Stored data entries:
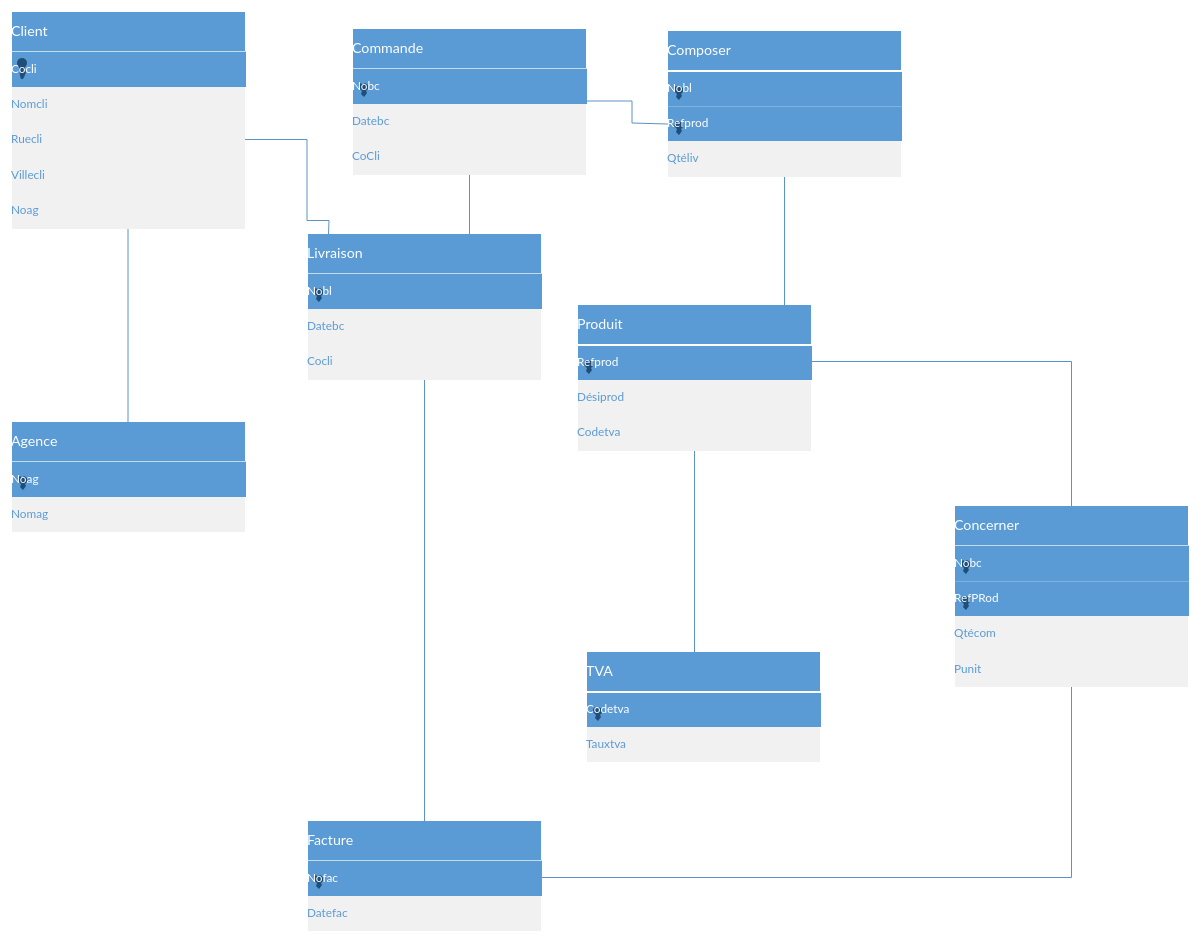
<!DOCTYPE html>
<html lang="fr">
<head>
<meta charset="utf-8">
<title>Modèle de données</title>
<style>
:root {
  --blue: #5b9bd5;
  --line: #5a93c6;
  --key: #1f4e79;
  --field: #f1f1f1;
  --rule: #c4dbf0;
  --paper: #ffffff;
}
* { box-sizing: border-box; margin: 0; padding: 0; }
html, body { width: 1200px; height: 943px; overflow: hidden; background: var(--paper); }
.diagram { position: relative; width: 1200px; height: 943px; overflow: hidden; font-family: Lato, "Open Sans", sans-serif; }
.links { position: absolute; left: 0; top: 0; fill: none; stroke: var(--line); stroke-width: 1; }
.defs { position: absolute; width: 0; height: 0; }
.entity { position: absolute; width: 233px; display: flex; flex-direction: column; background: var(--field); }
.entity h2 { height: 39px; display: flex; align-items: center; padding-bottom: 2px; background: var(--blue); color: var(--paper); font-size: 14.2px; font-weight: 400; line-height: 18px; text-indent: -1px; }
.entity ul { list-style: none; display: flex; flex-direction: column; }
.entity li { position: relative; height: 35.5px; display: flex; align-items: center; padding-bottom: 1px; color: var(--blue); font-size: 11.8px; line-height: 16px; text-indent: -1px; }
.entity .key { width: 234px; background: var(--blue); color: var(--paper); border-top: 1px solid var(--rule); }
.entity .key + .key { border-top-color: #7fb1de; }
.strong-rule .key:first-child { border-top: 2px solid var(--paper); }
.key svg { position: absolute; left: 5px; top: 5px; width: 12px; height: 24px; fill: var(--key); }
.key span { position: relative; }
#client { left: 12px; top: 12px; }
#commande { left: 353px; top: 29px; }
#composer { left: 668px; top: 31px; }
#livraison { left: 308px; top: 234px; }
#produit { left: 578px; top: 305px; }
#agence { left: 12px; top: 422px; }
#concerner { left: 955px; top: 506px; }
#tva { left: 587px; top: 652px; }
#facture { left: 308px; top: 821px; }
</style>
</head>
<body>
<main class="diagram">
  <svg class="defs" aria-hidden="true">
    <defs>
      <symbol id="key-full" viewBox="0 0 12 24">
        <circle cx="5" cy="6" r="5"/>
        <path d="M2 9H8V13L9 15L8 18L6 22H4L3 19Z"/>
      </symbol>
      <symbol id="key-bit" viewBox="0 0 12 24">
        <path d="M1 11L3 9L5 11L7 9L10 11V15L8 17L9 19L6 23L3 20L4 17L1 14Z"/>
      </symbol>
    </defs>
  </svg>

  <svg class="links" width="1200" height="943" viewBox="0 0 1200 943" aria-hidden="true">
    <path d="M245 139.5H307V220.5H329L328.5 234"/>
    <path d="M128 228V422"/>
    <path d="M469.5 175V234"/>
    <path d="M586 101H632V123L668 124"/>
    <path d="M784.5 177V305"/>
    <path d="M424.5 380V821"/>
    <path d="M811 361.5H1071.5V506"/>
    <path d="M694.5 451V652"/>
    <path d="M1071.5 687V877.5H541"/>
  </svg>

  <section class="entity" id="client">
    <h2>Client</h2>
    <ul>
      <li class="key"><svg aria-hidden="true"><use href="#key-full"/></svg><span>Cocli</span></li>
      <li>Nomcli</li>
      <li>Ruecli</li>
      <li>Villecli</li>
      <li>Noag</li>
    </ul>
  </section>

  <section class="entity" id="commande">
    <h2>Commande</h2>
    <ul>
      <li class="key"><svg aria-hidden="true"><use href="#key-bit"/></svg><span>Nobc</span></li>
      <li>Datebc</li>
      <li>CoCli</li>
    </ul>
  </section>

  <section class="entity strong-rule" id="composer">
    <h2>Composer</h2>
    <ul>
      <li class="key"><svg aria-hidden="true"><use href="#key-bit"/></svg><span>Nobl</span></li>
      <li class="key"><svg aria-hidden="true"><use href="#key-bit"/></svg><span>Refprod</span></li>
      <li>Qtéliv</li>
    </ul>
  </section>

  <section class="entity" id="livraison">
    <h2>Livraison</h2>
    <ul>
      <li class="key"><svg aria-hidden="true"><use href="#key-bit"/></svg><span>Nobl</span></li>
      <li>Datebc</li>
      <li>Cocli</li>
    </ul>
  </section>

  <section class="entity strong-rule" id="produit">
    <h2>Produit</h2>
    <ul>
      <li class="key"><svg aria-hidden="true"><use href="#key-bit"/></svg><span>Refprod</span></li>
      <li>Désiprod</li>
      <li>Codetva</li>
    </ul>
  </section>

  <section class="entity" id="agence">
    <h2>Agence</h2>
    <ul>
      <li class="key"><svg aria-hidden="true"><use href="#key-bit"/></svg><span>Noag</span></li>
      <li>Nomag</li>
    </ul>
  </section>

  <section class="entity" id="concerner">
    <h2>Concerner</h2>
    <ul>
      <li class="key"><svg aria-hidden="true"><use href="#key-bit"/></svg><span>Nobc</span></li>
      <li class="key"><svg aria-hidden="true"><use href="#key-bit"/></svg><span>RefPRod</span></li>
      <li>Qtécom</li>
      <li>Punit</li>
    </ul>
  </section>

  <section class="entity strong-rule" id="tva">
    <h2>TVA</h2>
    <ul>
      <li class="key"><svg aria-hidden="true"><use href="#key-bit"/></svg><span>Codetva</span></li>
      <li>Tauxtva</li>
    </ul>
  </section>

  <section class="entity" id="facture">
    <h2>Facture</h2>
    <ul>
      <li class="key"><svg aria-hidden="true"><use href="#key-bit"/></svg><span>Nofac</span></li>
      <li>Datefac</li>
    </ul>
  </section>
</main>
</body>
</html>
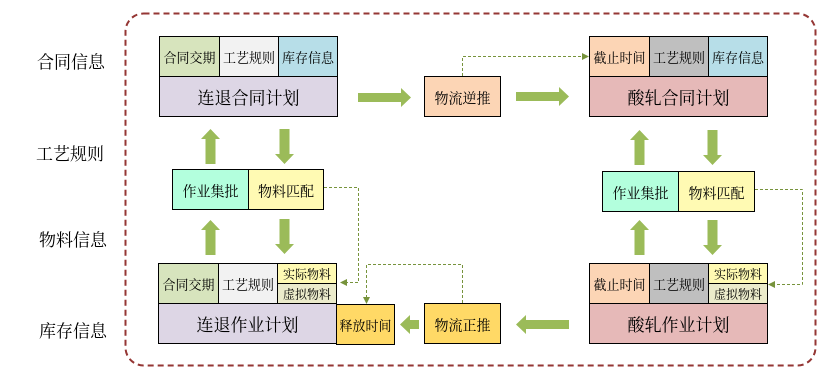
<!DOCTYPE html>
<html lang="zh-CN">
<head>
<meta charset="utf-8">
<title>合同计划与作业计划</title>
<style>
:root {
  --ink: #000;
  --frame: #953735;
  --arrow: #9bbb59;
  --link: #77933c;
  --due: #d7e4bd;
  --rule: #f2f2f2;
  --stock: #b7dee8;
  --plan-anneal: #ddd6e5;
  --deadline: #fcd5b5;
  --rule-dark: #bfbfbf;
  --plan-pickle: #e6b9b8;
  --batch: #b3ffdd;
  --match: #fffab3;
  --virtual: #ebebcb;
  --release: #ffd966;
}
* { box-sizing: border-box; }
body { margin: 0; background: #fff; }
.diagram {
  position: relative; width: 828px; height: 378px; overflow: hidden;
  font: 13px/1 "Noto Serif CJK SC", "Noto Serif", serif; color: var(--ink);
}
.connectors { position: absolute; inset: 0; }
.frame { fill: none; stroke: var(--frame); stroke-width: 2; stroke-dasharray: 6 4; }
.flow { fill: var(--arrow); }
.link { fill: none; stroke: var(--link); stroke-dasharray: 3 2; }
.tip { fill: var(--link); }
.stage { position: absolute; margin: 0; font-size: 17px; line-height: 20px; font-weight: 400; white-space: nowrap; }
.node { position: absolute; display: grid; gap: 1px; padding: 1px; background: var(--ink); }
.node span, .node strong {
  display: flex; align-items: center; justify-content: center;
  white-space: nowrap; font-weight: 400; min-width: 0; min-height: 0; overflow: hidden;
}
.plan { width: 179px; height: 81px; grid-template: 39px 39px / 59px 58px 58px; }
.plan strong { grid-column: 1 / -1; font-size: 17px; }
.split { display: grid; grid-template-rows: 19px 19px; gap: 1px; font-size: 12px; }
.pair { width: 152px; height: 41px; grid-template-columns: 75px 1fr; font-size: 14px; }
.step { width: 77px; height: 41px; font-size: 14px; }
.step.narrow { width: 59px; font-size: 13px; }
.due { background: var(--due); }
.rule { background: var(--rule); }
.stock { background: var(--stock); }
.anneal { background: var(--plan-anneal); }
.deadline { background: var(--deadline); }
.rule-dark { background: var(--rule-dark); }
.pickle { background: var(--plan-pickle); }
.batch { background: var(--batch); }
.match { background: var(--match); }
.virtual { background: var(--virtual); }
.release { background: var(--release); }
</style>
</head>
<body>
<main class="diagram">
  <h2 class="stage" style="left:37px;top:51px">合同信息</h2>
  <h2 class="stage" style="left:36px;top:143px">工艺规则</h2>
  <h2 class="stage" style="left:39px;top:229px">物料信息</h2>
  <h2 class="stage" style="left:39px;top:320px">库存信息</h2>

  <svg class="connectors" width="828" height="378" viewBox="0 0 828 378" aria-hidden="true">
    <defs>
      <path id="long-arrow" d="M0 5H43V0L53 9.5L43 19V14H0Z"/>
      <path id="mid-arrow" d="M0 4.5H25V0L35 9.5L25 19V14.5H0Z"/>
      <path id="short-arrow" d="M0 5H9V0L19 9.5L9 19V14H0Z"/>
      <path id="tip" d="M0 0L-7 -3.5V3.5Z"/>
    </defs>
    <rect class="frame" x="125.5" y="13.5" width="690" height="352" rx="18"/>
    <g class="flow">
      <use href="#long-arrow" x="358" y="88"/>
      <use href="#long-arrow" x="516" y="87"/>
      <use href="#long-arrow" transform="translate(569 334) rotate(180)"/>
      <use href="#short-arrow" transform="translate(419 334) rotate(180)"/>
      <use href="#mid-arrow" transform="translate(201 164) rotate(-90)"/>
      <use href="#mid-arrow" transform="translate(294 129) rotate(90)"/>
      <use href="#mid-arrow" transform="translate(201 255) rotate(-90)"/>
      <use href="#mid-arrow" transform="translate(294 219) rotate(90)"/>
      <use href="#mid-arrow" transform="translate(630 165) rotate(-90)"/>
      <use href="#mid-arrow" transform="translate(722 130) rotate(90)"/>
      <use href="#mid-arrow" transform="translate(630 255) rotate(-90)"/>
      <use href="#mid-arrow" transform="translate(722 220) rotate(90)"/>
    </g>
    <g class="link">
      <path d="M462.5 76V56.5H583"/>
      <path d="M324 187.5H358.5V282.5H346"/>
      <path d="M755 189.5H802.5V284.5H775"/>
      <path d="M462.5 303V264.5H366.5V298"/>
    </g>
    <g class="tip">
      <use href="#tip" x="589" y="56.5"/>
      <use href="#tip" transform="translate(340 282.5) rotate(180)"/>
      <use href="#tip" transform="translate(768 284.5) rotate(180)"/>
      <use href="#tip" transform="translate(366.5 304) rotate(90)"/>
    </g>
  </svg>

  <section class="node plan" style="left:159px;top:36px">
    <span class="due">合同交期</span><span class="rule">工艺规则</span><span class="stock">库存信息</span>
    <strong class="anneal">连退合同计划</strong>
  </section>
  <section class="node plan" style="left:589px;top:36px">
    <span class="deadline">截止时间</span><span class="rule-dark">工艺规则</span><span class="stock">库存信息</span>
    <strong class="pickle">酸轧合同计划</strong>
  </section>
  <section class="node plan" style="left:158px;top:263px">
    <span class="due">合同交期</span><span class="rule">工艺规则</span>
    <div class="split"><span class="match">实际物料</span><span class="virtual">虚拟物料</span></div>
    <strong class="anneal">连退作业计划</strong>
  </section>
  <section class="node plan" style="left:589px;top:263px">
    <span class="deadline">截止时间</span><span class="rule-dark">工艺规则</span>
    <div class="split"><span class="match">实际物料</span><span class="virtual">虚拟物料</span></div>
    <strong class="pickle">酸轧作业计划</strong>
  </section>

  <div class="node pair" style="left:172px;top:169px"><span class="batch">作业集批</span><span class="match">物料匹配</span></div>
  <div class="node pair" style="left:602px;top:171px;width:153px"><span class="batch">作业集批</span><span class="match">物料匹配</span></div>

  <div class="node step" style="left:424px;top:76px"><span class="deadline">物流逆推</span></div>
  <div class="node step" style="left:424px;top:303px"><span class="release">物流正推</span></div>
  <div class="node step narrow" style="left:336px;top:304px"><span class="release">释放时间</span></div>
</main>
</body>
</html>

Requirement:
Only the lines with the string "dasharray" are wanted; pick them out of the records above and copy them.

Problem solution:
.frame { fill: none; stroke: var(--frame); stroke-width: 2; stroke-dasharray: 6 4; }
.link { fill: none; stroke: var(--link); stroke-dasharray: 3 2; }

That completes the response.